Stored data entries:
Content starts

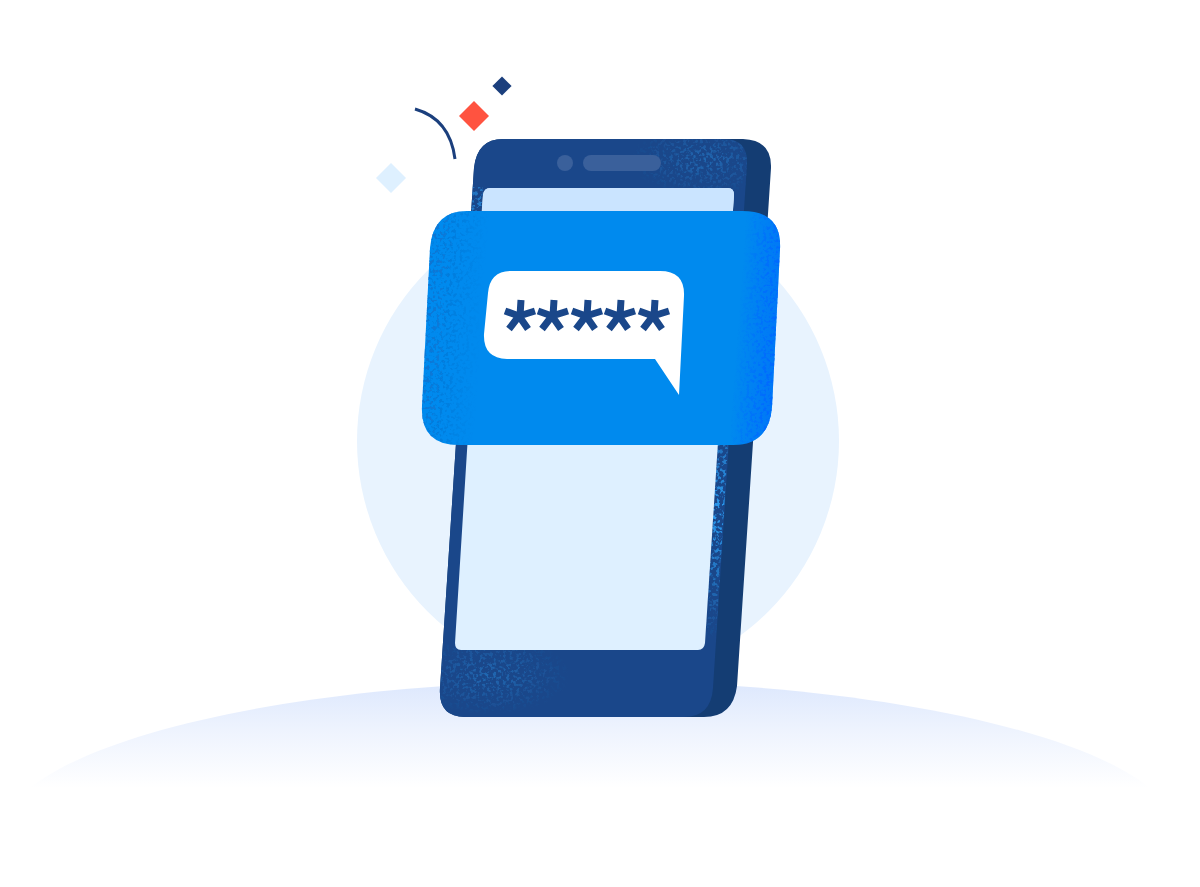
<!DOCTYPE html>
<html lang="en">
<head>
<meta charset="utf-8">
<title>Passcode message</title>
<style>
:root {
  --paper: #ffffff;
  --halo: #e8f3fe;
  --ground: #dce7fd;
  --navy: #1a478a;
  --navy-side: #143d73;
  --navy-ink: #1b3f7d;
  --screen: #def0ff;
  --screen-shade: #cae4ff;
  --speaker: #3a609b;
  --card: #008aee;
  --card-edge: #0068ff;
  --card-grain: #0a74d2;
  --spark: #2a9bf0;
  --coral: #ff5340;
}
html, body { margin: 0; background: var(--paper); overflow: hidden; }
.illustration { display: block; width: 1200px; height: 887px; }
.halo { fill: var(--halo); }
.phone-side { fill: var(--navy-side); }
.phone-front { fill: var(--navy); }
.screen { fill: var(--screen); }
.screen-shade { fill: var(--screen-shade); }
.speaker { fill: var(--speaker); }
.card { fill: var(--card); }
.bubble { fill: var(--paper); }
.passcode { stroke: var(--navy); stroke-width: 7; }
.arc { fill: none; stroke: var(--navy-ink); stroke-width: 3; }
.diamond-pale { fill: var(--screen); }
.diamond-coral { fill: var(--coral); }
.diamond-navy { fill: var(--navy-ink); }
</style>
</head>
<body>
<svg class="illustration" viewBox="0 0 1200 887" role="img" aria-label="Phone showing a passcode message">
  <defs>
    <linearGradient id="ground-fade" gradientUnits="userSpaceOnUse" x1="0" y1="680" x2="0" y2="788">
      <stop offset="0" stop-color="var(--ground)"/>
      <stop offset=".45" stop-color="var(--ground)" stop-opacity=".5"/>
      <stop offset="1" stop-color="var(--ground)" stop-opacity="0"/>
    </linearGradient>
    <linearGradient id="card-right" gradientUnits="userSpaceOnUse" x1="738" y1="325" x2="778" y2="328">
      <stop offset="0" stop-color="var(--card-edge)" stop-opacity="0"/>
      <stop offset="1" stop-color="var(--card-edge)"/>
    </linearGradient>
    <linearGradient id="card-left" gradientUnits="userSpaceOnUse" x1="424" y1="318" x2="482" y2="322">
      <stop offset="0" stop-color="var(--card-grain)"/>
      <stop offset="1" stop-color="var(--card-grain)" stop-opacity="0"/>
    </linearGradient>
    <linearGradient id="rim-glow" gradientUnits="userSpaceOnUse" x1="0" y1="445" x2="0" y2="640">
      <stop offset="0" stop-color="var(--spark)" stop-opacity=".5"/>
      <stop offset=".35" stop-color="var(--spark)"/>
      <stop offset="1" stop-color="var(--spark)" stop-opacity="0"/>
    </linearGradient>
    <radialGradient id="soft-light">
      <stop offset="0" stop-color="var(--spark)" stop-opacity=".4"/>
      <stop offset="1" stop-color="var(--spark)" stop-opacity="0"/>
    </radialGradient>
    <filter id="grain" x="0" y="0" width="1" height="1">
      <feTurbulence type="fractalNoise" baseFrequency=".3" numOctaves="2" seed="4"/>
      <feColorMatrix values="0 0 0 0 0  0 0 0 0 0  0 0 0 0 0  7 0 0 0 -3.5" result="specks"/>
      <feComposite in="SourceGraphic" in2="specks" operator="in"/>
    </filter>
    <clipPath id="front-clip"><use href="#front-shape"/></clipPath>
    <clipPath id="card-clip"><use href="#card-shape"/></clipPath>
    <path id="front-shape" d="M503 139H724Q748 139 747 164L713 688Q711 717 684 717H465Q438 717 440 688L474 168Q477 139 503 139Z"/>
    <path id="card-shape" d="M467 211H742Q782 211 780 249L772 407Q769 445 733 445H459Q420 445 422 406L430 248Q433 211 467 211Z"/>
    <g id="asterisk">
      <path d="M1 0L2-16M0 0L16-5M0 0L9 13M0 0L-10 13M0 0L-14-5"/>
    </g>
    <path id="diamond" d="M0-15L15 0L0 15L-15 0Z"/>
  </defs>

  <g id="backdrop">
    <circle class="halo" cx="598" cy="441" r="241"/>
    <path fill="var(--paper)" d="M30 788C110 724 340 681 590 681S1070 724 1150 788Z"/>
    <path fill="url(#ground-fade)" d="M30 788C110 724 340 681 590 681S1070 724 1150 788Z"/>
  </g>

  <g id="confetti">
    <path class="arc" d="M415 109Q450 119 455 159"/>
    <use class="diamond-pale" href="#diamond" x="391" y="178"/>
    <use class="diamond-coral" href="#diamond" x="474" y="116"/>
    <use class="diamond-navy" href="#diamond" transform="translate(502 86) scale(.64)"/>
  </g>

  <g id="phone">
    <path class="phone-side" d="M503 139H743Q772 140 771 168L737 686Q733 717 704 717H465Q438 717 440 688L474 168Q477 139 503 139Z"/>
    <use class="phone-front" href="#front-shape"/>
    <g clip-path="url(#front-clip)">
      <ellipse cx="705" cy="160" rx="75" ry="36" fill="url(#soft-light)" filter="url(#grain)"/>
      <ellipse cx="490" cy="675" rx="80" ry="40" fill="url(#soft-light)" filter="url(#grain)"/>
      <path fill="url(#rim-glow)" filter="url(#grain)" d="M717 445H728L716 640H704Z"/>
      <path fill="url(#rim-glow)" filter="url(#grain)" transform="translate(-245 -258)" d="M717 445H728L716 640H704Z"/>
    </g>
    <circle class="speaker" cx="565" cy="163" r="8"/>
    <rect class="speaker" x="583" y="155" width="78" height="16" rx="8"/>
    <path class="screen" d="M490 188H728Q734 188 734 195L705 643Q704 650 698 650H461Q455 650 455 643L483 195Q484 188 490 188Z"/>
    <path class="screen-shade" d="M490 188H728Q734 188 734 195L732 220H481L483 195Q484 188 490 188Z"/>
  </g>

  <g id="message-card">
    <use class="card" href="#card-shape"/>
    <g clip-path="url(#card-clip)">
      <path fill="url(#card-right)" opacity=".55" d="M740 205H785V450H730Z"/>
      <path fill="url(#card-right)" filter="url(#grain)" d="M740 205H785V450H730Z"/>
      <path fill="url(#card-left)" filter="url(#grain)" d="M418 205H500L480 450H418Z"/>
    </g>
    <path class="bubble" d="M511 271H660Q685 271 684 296L679 395L655 359H507Q483 358 484 334L488 293Q490 271 511 271Z"/>
    <g class="passcode" role="img" aria-label="*****">
      <use href="#asterisk" x="519" y="316"/>
      <use href="#asterisk" x="552" y="316"/>
      <use href="#asterisk" x="586" y="316"/>
      <use href="#asterisk" x="619" y="316"/>
      <use href="#asterisk" x="653" y="316"/>
    </g>
  </g>
</svg>
</body>
</html>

Content ends

• TASK OBJECTIVE:
Write out the entries above verbatim, without pictures.

• SOLUTION FOR THIS EXERCISE:
<!DOCTYPE html>
<html lang="en">
<head>
<meta charset="utf-8">
<title>Passcode message</title>
<style>
:root {
  --paper: #ffffff;
  --halo: #e8f3fe;
  --ground: #dce7fd;
  --navy: #1a478a;
  --navy-side: #143d73;
  --navy-ink: #1b3f7d;
  --screen: #def0ff;
  --screen-shade: #cae4ff;
  --speaker: #3a609b;
  --card: #008aee;
  --card-edge: #0068ff;
  --card-grain: #0a74d2;
  --spark: #2a9bf0;
  --coral: #ff5340;
}
html, body { margin: 0; background: var(--paper); overflow: hidden; }
.illustration { display: block; width: 1200px; height: 887px; }
.halo { fill: var(--halo); }
.phone-side { fill: var(--navy-side); }
.phone-front { fill: var(--navy); }
.screen { fill: var(--screen); }
.screen-shade { fill: var(--screen-shade); }
.speaker { fill: var(--speaker); }
.card { fill: var(--card); }
.bubble { fill: var(--paper); }
.passcode { stroke: var(--navy); stroke-width: 7; }
.arc { fill: none; stroke: var(--navy-ink); stroke-width: 3; }
.diamond-pale { fill: var(--screen); }
.diamond-coral { fill: var(--coral); }
.diamond-navy { fill: var(--navy-ink); }
</style>
</head>
<body>
<svg class="illustration" viewBox="0 0 1200 887" role="img" aria-label="Phone showing a passcode message">
  <defs>
    <linearGradient id="ground-fade" gradientUnits="userSpaceOnUse" x1="0" y1="680" x2="0" y2="788">
      <stop offset="0" stop-color="var(--ground)"/>
      <stop offset=".45" stop-color="var(--ground)" stop-opacity=".5"/>
      <stop offset="1" stop-color="var(--ground)" stop-opacity="0"/>
    </linearGradient>
    <linearGradient id="card-right" gradientUnits="userSpaceOnUse" x1="738" y1="325" x2="778" y2="328">
      <stop offset="0" stop-color="var(--card-edge)" stop-opacity="0"/>
      <stop offset="1" stop-color="var(--card-edge)"/>
    </linearGradient>
    <linearGradient id="card-left" gradientUnits="userSpaceOnUse" x1="424" y1="318" x2="482" y2="322">
      <stop offset="0" stop-color="var(--card-grain)"/>
      <stop offset="1" stop-color="var(--card-grain)" stop-opacity="0"/>
    </linearGradient>
    <linearGradient id="rim-glow" gradientUnits="userSpaceOnUse" x1="0" y1="445" x2="0" y2="640">
      <stop offset="0" stop-color="var(--spark)" stop-opacity=".5"/>
      <stop offset=".35" stop-color="var(--spark)"/>
      <stop offset="1" stop-color="var(--spark)" stop-opacity="0"/>
    </linearGradient>
    <radialGradient id="soft-light">
      <stop offset="0" stop-color="var(--spark)" stop-opacity=".4"/>
      <stop offset="1" stop-color="var(--spark)" stop-opacity="0"/>
    </radialGradient>
    <filter id="grain" x="0" y="0" width="1" height="1">
      <feTurbulence type="fractalNoise" baseFrequency=".3" numOctaves="2" seed="4"/>
      <feColorMatrix values="0 0 0 0 0  0 0 0 0 0  0 0 0 0 0  7 0 0 0 -3.5" result="specks"/>
      <feComposite in="SourceGraphic" in2="specks" operator="in"/>
    </filter>
    <clipPath id="front-clip"><use href="#front-shape"/></clipPath>
    <clipPath id="card-clip"><use href="#card-shape"/></clipPath>
    <path id="front-shape" d="M503 139H724Q748 139 747 164L713 688Q711 717 684 717H465Q438 717 440 688L474 168Q477 139 503 139Z"/>
    <path id="card-shape" d="M467 211H742Q782 211 780 249L772 407Q769 445 733 445H459Q420 445 422 406L430 248Q433 211 467 211Z"/>
    <g id="asterisk">
      <path d="M1 0L2-16M0 0L16-5M0 0L9 13M0 0L-10 13M0 0L-14-5"/>
    </g>
    <path id="diamond" d="M0-15L15 0L0 15L-15 0Z"/>
  </defs>

  <g id="backdrop">
    <circle class="halo" cx="598" cy="441" r="241"/>
    <path fill="var(--paper)" d="M30 788C110 724 340 681 590 681S1070 724 1150 788Z"/>
    <path fill="url(#ground-fade)" d="M30 788C110 724 340 681 590 681S1070 724 1150 788Z"/>
  </g>

  <g id="confetti">
    <path class="arc" d="M415 109Q450 119 455 159"/>
    <use class="diamond-pale" href="#diamond" x="391" y="178"/>
    <use class="diamond-coral" href="#diamond" x="474" y="116"/>
    <use class="diamond-navy" href="#diamond" transform="translate(502 86) scale(.64)"/>
  </g>

  <g id="phone">
    <path class="phone-side" d="M503 139H743Q772 140 771 168L737 686Q733 717 704 717H465Q438 717 440 688L474 168Q477 139 503 139Z"/>
    <use class="phone-front" href="#front-shape"/>
    <g clip-path="url(#front-clip)">
      <ellipse cx="705" cy="160" rx="75" ry="36" fill="url(#soft-light)" filter="url(#grain)"/>
      <ellipse cx="490" cy="675" rx="80" ry="40" fill="url(#soft-light)" filter="url(#grain)"/>
      <path fill="url(#rim-glow)" filter="url(#grain)" d="M717 445H728L716 640H704Z"/>
      <path fill="url(#rim-glow)" filter="url(#grain)" transform="translate(-245 -258)" d="M717 445H728L716 640H704Z"/>
    </g>
    <circle class="speaker" cx="565" cy="163" r="8"/>
    <rect class="speaker" x="583" y="155" width="78" height="16" rx="8"/>
    <path class="screen" d="M490 188H728Q734 188 734 195L705 643Q704 650 698 650H461Q455 650 455 643L483 195Q484 188 490 188Z"/>
    <path class="screen-shade" d="M490 188H728Q734 188 734 195L732 220H481L483 195Q484 188 490 188Z"/>
  </g>

  <g id="message-card">
    <use class="card" href="#card-shape"/>
    <g clip-path="url(#card-clip)">
      <path fill="url(#card-right)" opacity=".55" d="M740 205H785V450H730Z"/>
      <path fill="url(#card-right)" filter="url(#grain)" d="M740 205H785V450H730Z"/>
      <path fill="url(#card-left)" filter="url(#grain)" d="M418 205H500L480 450H418Z"/>
    </g>
    <path class="bubble" d="M511 271H660Q685 271 684 296L679 395L655 359H507Q483 358 484 334L488 293Q490 271 511 271Z"/>
    <g class="passcode" role="img" aria-label="*****">
      <use href="#asterisk" x="519" y="316"/>
      <use href="#asterisk" x="552" y="316"/>
      <use href="#asterisk" x="586" y="316"/>
      <use href="#asterisk" x="619" y="316"/>
      <use href="#asterisk" x="653" y="316"/>
    </g>
  </g>
</svg>
</body>
</html>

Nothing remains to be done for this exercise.